[[ Records shown open ]]

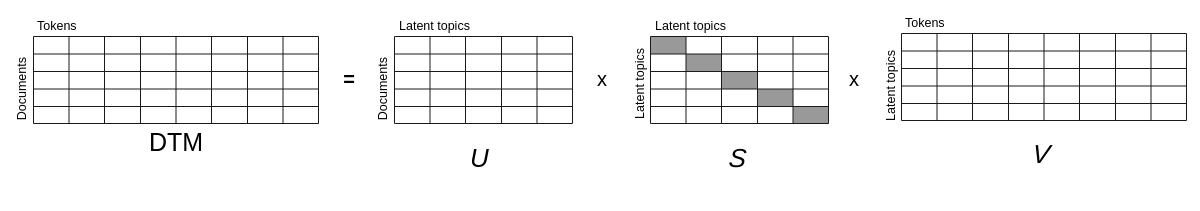
<!DOCTYPE html>
<html lang="en">
<head>
<meta charset="utf-8">
<title>Document-term matrix decomposition</title>
<style>
:root { --paper: #fff; --ink: #000; --line: #1a1a1a; --diagonal: #999; }
* { box-sizing: border-box; margin: 0; padding: 0; }
body { width: 1200px; height: 211px; overflow: hidden; background: var(--paper); }
.equation { position: relative; width: 1200px; height: 211px; color: var(--ink); font-family: "Liberation Sans", Arial, sans-serif; }
.matrix { position: absolute; top: 36px; height: 88px; }
.wide { width: 286px; }
.square { width: 179px; }
.dtm { left: 33px; }
.u { left: 394px; }
.s { left: 650px; }
.v { left: 901px; top: 33px; }
.grid { display: block; width: 100%; height: 100%; overflow: visible; fill: none; stroke: var(--line); stroke-width: 1; }
.diagonal { fill: var(--diagonal); stroke: none; }
.columns, .rows { position: absolute; font-size: 12.5px; line-height: 16px; white-space: nowrap; }
.columns { left: 4px; top: -18px; }
.square .columns { left: 5px; }
.rows { left: -19px; bottom: 4px; writing-mode: vertical-rl; transform: rotate(180deg); }
.s .rows { left: -18px; bottom: 5px; }
.v .rows { left: -18px; bottom: 0; }
.name { position: absolute; left: 0; top: 107px; width: 100%; text-align: center; font-size: 26px; line-height: 30px; font-style: italic; }
.dtm .name { top: 91px; font-size: 25px; font-style: normal; }
.u .name { left: -4px; }
.s .name { left: -2px; transform: skewX(-6deg); }
.v .name { left: -3px; top: 106px; transform: skewX(-6deg); }
.operator { position: absolute; top: 67px; width: 24px; text-align: center; font-size: 20px; line-height: 24px; }
.equals { left: 337px; font-weight: bold; }
.times-s { left: 590px; }
.times-v { left: 842px; }
</style>
</head>
<body>
<main class="equation">
  <svg width="0" height="0" style="position:absolute" aria-hidden="true">
    <defs>
      <path id="wide-grid" d="M.5 .5H285.5V87.5H.5ZM.5 18H285.5M.5 35.5H285.5M.5 53H285.5M.5 70.5H285.5M36 .5V87.5M71.5 .5V87.5M107.5 .5V87.5M143 .5V87.5M178.5 .5V87.5M214.5 .5V87.5M250 .5V87.5"/>
      <path id="square-grid" d="M.5 .5H178.5V87.5H.5ZM.5 18H178.5M.5 35.5H178.5M.5 53H178.5M.5 70.5H178.5M36 .5V87.5M71.5 .5V87.5M107.5 .5V87.5M143 .5V87.5"/>
    </defs>
  </svg>

  <figure class="matrix wide dtm">
    <span class="columns">Tokens</span>
    <span class="rows">Documents</span>
    <svg class="grid" viewBox="0 0 286 88" aria-hidden="true"><use href="#wide-grid"/></svg>
    <figcaption class="name">DTM</figcaption>
  </figure>

  <span class="operator equals">=</span>

  <figure class="matrix square u">
    <span class="columns">Latent topics</span>
    <span class="rows">Documents</span>
    <svg class="grid" viewBox="0 0 179 88" aria-hidden="true"><use href="#square-grid"/></svg>
    <figcaption class="name">U</figcaption>
  </figure>

  <span class="operator times-s">x</span>

  <figure class="matrix square s">
    <span class="columns">Latent topics</span>
    <span class="rows">Latent topics</span>
    <svg class="grid" viewBox="0 0 179 88" aria-hidden="true">
      <path class="diagonal" d="M.5 .5H36V18H71.5V35.5H107.5V53H143V70.5H178.5V87.5H143V70.5H107.5V53H71.5V35.5H36V18H.5Z"/>
      <use href="#square-grid"/>
    </svg>
    <figcaption class="name">S</figcaption>
  </figure>

  <span class="operator times-v">x</span>

  <figure class="matrix wide v">
    <span class="columns">Tokens</span>
    <span class="rows">Latent topics</span>
    <svg class="grid" viewBox="0 0 286 88" aria-hidden="true"><use href="#wide-grid"/></svg>
    <figcaption class="name">V</figcaption>
  </figure>
</main>
</body>
</html>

[[ Records shown closed ]]

◆ What you have to do ◆
From the data above, work out how many lines hold "href". Answer with the number alone.

◆ Written response ◆
4